OPAL produced its first result in 1989 using 190 nb-1 collected during the first 15 days of running at LEP . Using 4350 multi-hadronic events from seven energy points between 89.26 GeV and 93.26 GeV, the collaboration reported a mass mZ = 91.01 ± 0.05 ± 0.05 GeV with a width ΓZ = 2.60 ± 0.13 GeV and found that there should be 3.1 ± 0.4 neutrino generations.
Hadronic events for this sample were triggered by using the electromagnetic calorimeter, the TOF, and the jet chamber. An energy sum in the calorimeter of at least 6 GeV in either the barrel or one of the endcaps is required with TOF hits in at least three nonadjacent countes. There must be at least two tracks from the interaction vertex with at least 450 MeV/c transverse momentum. The forward calorimeter could trigger if there was at least 12 GeV in both sides back-to-back or at least 15 GeV in both sides without being back-to-back. The trigger efficiency was found to be > 99.5% using a Monte Carlo simulation.
Offline cuts were made using the calorimeter and the TOF. A multihadron candidate requires at least 10 different calorimeter clusters with more than 100 MeV in each cluster, the total energy in the calorimeter is greater than 10% of the collision energy, and the ratio | Rbal | = Σ(Eclus•cosθ) / ΣEclus ≤ 0.65. Monte Carlo studies found that the acceptance for these cuts was 98.2%.

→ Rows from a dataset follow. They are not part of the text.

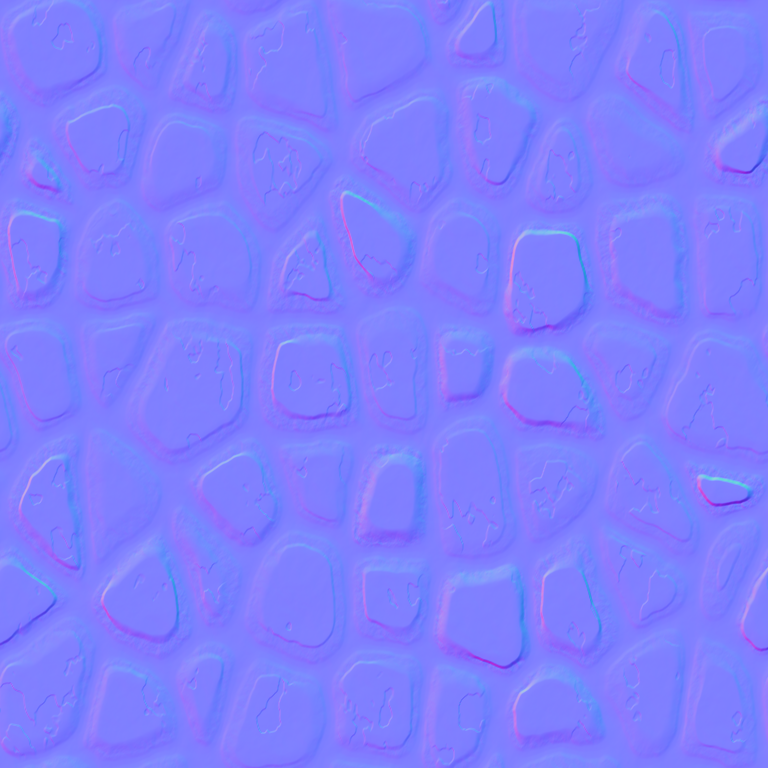
This texture map is drawn by a Shadertoy shader. Its source:

```glsl
// Tangent-space normal map of irregular cobblestones set in soft mortar.
// A weighted Voronoi pattern gives each stone a rounded outline; a height field
// with shoulder, chipped rim and flat top is differentiated into normals.

const vec2 GRID = vec2(9.0, 7.0);   // stones across and up

vec3 hash3(vec2 p) {
    vec3 q = fract(vec3(p.xyx) * vec3(0.1031, 0.1030, 0.0973));
    q += dot(q, q.yxz + 33.33);
    return fract((q.xxy + q.yzz) * q.zyx);
}

float noise(vec2 p) {
    vec2 i = floor(p), f = fract(p);
    f = f * f * f * (f * (f * 6.0 - 15.0) + 10.0);
    return mix(mix(hash3(i).x, hash3(i + vec2(1, 0)).x, f.x),
               mix(hash3(i + vec2(0, 1)).x, hash3(i + vec2(1, 1)).x, f.x), f.y);
}

float fbm(vec2 p) {
    float sum = 0.0, amp = 0.5;
    for (int i = 0; i < 4; i++) {
        sum += amp * noise(p);
        p = mat2(1.6, 1.2, -1.2, 1.6) * p + 7.3;
        amp *= 0.5;
    }
    return sum;
}

// Stone centre in xy, size weight in z; repeats over the canvas
vec3 stone(vec2 cell) {
    vec3 h = hash3(mod(cell, GRID) + 17.0);
    return vec3(cell + 0.5 + 0.76 * (h.xy - 0.5), 0.32 * h.z);
}

float height(vec2 uv) {
    vec2 p = uv * GRID;
    p += 0.10 * (vec2(noise(p * 2.3), noise(p * 2.3 + 31.0)) - 0.5);
    p += 0.022 * (vec2(noise(p * 9.0), noise(p * 9.0 + 57.0)) - 0.5);
    vec2 base = floor(p);

    // Owning stone
    vec3 own = vec3(0.0);
    vec2 ownCell = base;
    float nearest = 1e3;
    for (int y = -2; y <= 2; y++)
    for (int x = -2; x <= 2; x++) {
        vec2 cell = base + vec2(x, y);
        vec3 s = stone(cell);
        float power = dot(p - s.xy, p - s.xy) - s.z;
        if (power < nearest) { nearest = power; own = s; ownCell = cell; }
    }

    // Distance to the outline, with corners rounded by an exponential minimum
    float sum = 0.0;
    for (int y = -2; y <= 2; y++)
    for (int x = -2; x <= 2; x++) {
        vec2 cell = base + vec2(x, y);
        if (cell == ownCell) continue;
        vec3 s = stone(cell);
        float power = dot(p - s.xy, p - s.xy) - s.z;
        sum += exp(-15.0 * (power - nearest) / (2.0 * length(s.xy - own.xy)));
    }
    float d = -log(sum) / 15.0;

    // Shoulder rising out of the mortar
    vec3 trait = hash3(mod(ownCell, GRID) + 71.0);
    float shoulder = smoothstep(-0.02, 0.22, d);
    float lip = smoothstep(0.035, 0.085, d);

    // Off-centre rim, crisp in places and worn in others
    vec2 lean = hash3(mod(ownCell, GRID) + 43.0).xy - 0.5;
    float rimDist = d + 0.16 * dot(p - own.xy, lean) + 0.03 * (fbm(p * 5.0) - 0.5);
    float rim = 0.11 + 0.08 * trait.y;
    float wear = mix(0.014, 0.07, smoothstep(0.3, 0.75, noise(p * 1.9 + 11.0)));
    float top = smoothstep(rim - wear, rim + wear, rimDist);
    float strength = 0.25 + 1.5 * trait.x * trait.x * trait.x;

    float h = 0.0013 * shoulder + 0.00035 * lip + 0.0019 * strength * top;

    // Grit on the shoulder, shallow chips on the top, faint waves everywhere
    float slope = lip * (1.0 - top);
    h += 0.0006 * (0.3 + strength) * slope * (fbm(p * 16.0) - 0.5);
    float chip = fbm(p * vec2(3.4, 2.6) + trait.xy * 20.0);
    h -= 0.0005 * top * smoothstep(0.60, 0.635, chip);
    h += 0.0010 * (fbm(p * 1.7 + 5.0) - 0.5);
    return h + 0.00012 * (fbm(p * 11.0) - 0.5);
}

void mainImage(out vec4 fragColor, in vec2 fragCoord) {
    vec2 uv = fragCoord / iResolution.xy;
    vec2 e = vec2(0.0013, 0.0);
    vec2 grad = vec2(height(uv + e.xy) - height(uv - e.xy),
                     height(uv + e.yx) - height(uv - e.yx)) / (2.0 * e.x);

    // Red grows with the climb to the right, green with the fall upwards
    vec3 normal = normalize(vec3(grad.x, -grad.y, 1.0));
    fragColor = vec4(0.5 + 0.5 * normal, 1.0);
}
```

Monte Carlo calculations were made to estimate the background contamination of the sample for two photon processes, electron-pair and τ-pair decays of the Z0. The calculation found these backgrounds to be < 0.1%, <0.1%, and 0.3%, respectively. Using a sample of 819 events from the mass peak, the τ decay, beam-gas, beam-wall, and cosmic ray backgrounds were estimated. Another sample with reconstructed vertex >50 from the interaction vertex was used for just beam-wall and beam-gas backgrounds. The overall background contamination of the sample was 0.3% from the τ-pair decays.
The dominating systematic error of the measurement is the luminosity determination. Position calibration uncertainties and resolution effects are the main sources of this error, which results in a systematic error of 5% in the cross section measurement.
The mass of the Z0 is determined by fitting a Breit-Wigner lineshape to the cross section vs. collision energy spectrum with 3 free parameters: mZ, ΓZ, and a normalization factor. The three parameters were varied independently.
To constrain the number of light neutrino flavors, the fit is recalculated by replacing ΓZ with ΓZSM + (Nν - 3)•ΓνSM and varying mZ and Nν, but constraining the normalization constant. From the fit, the probability of Nν = 3 is 47% and the probability of Nν = 4 is 8% or that Nν < 3.88 at a confidence level of 90%.
1. The OPAL Collaboration. "The OPAL Detector at LEP." CERN-PPE/90-114. August 14, 1990.
3. The OPAL Collaboration. "Measurement of the Z0 Mass and Width with the OPAL Detector at LEP." CERN-EP/89-133. October 13, 1989.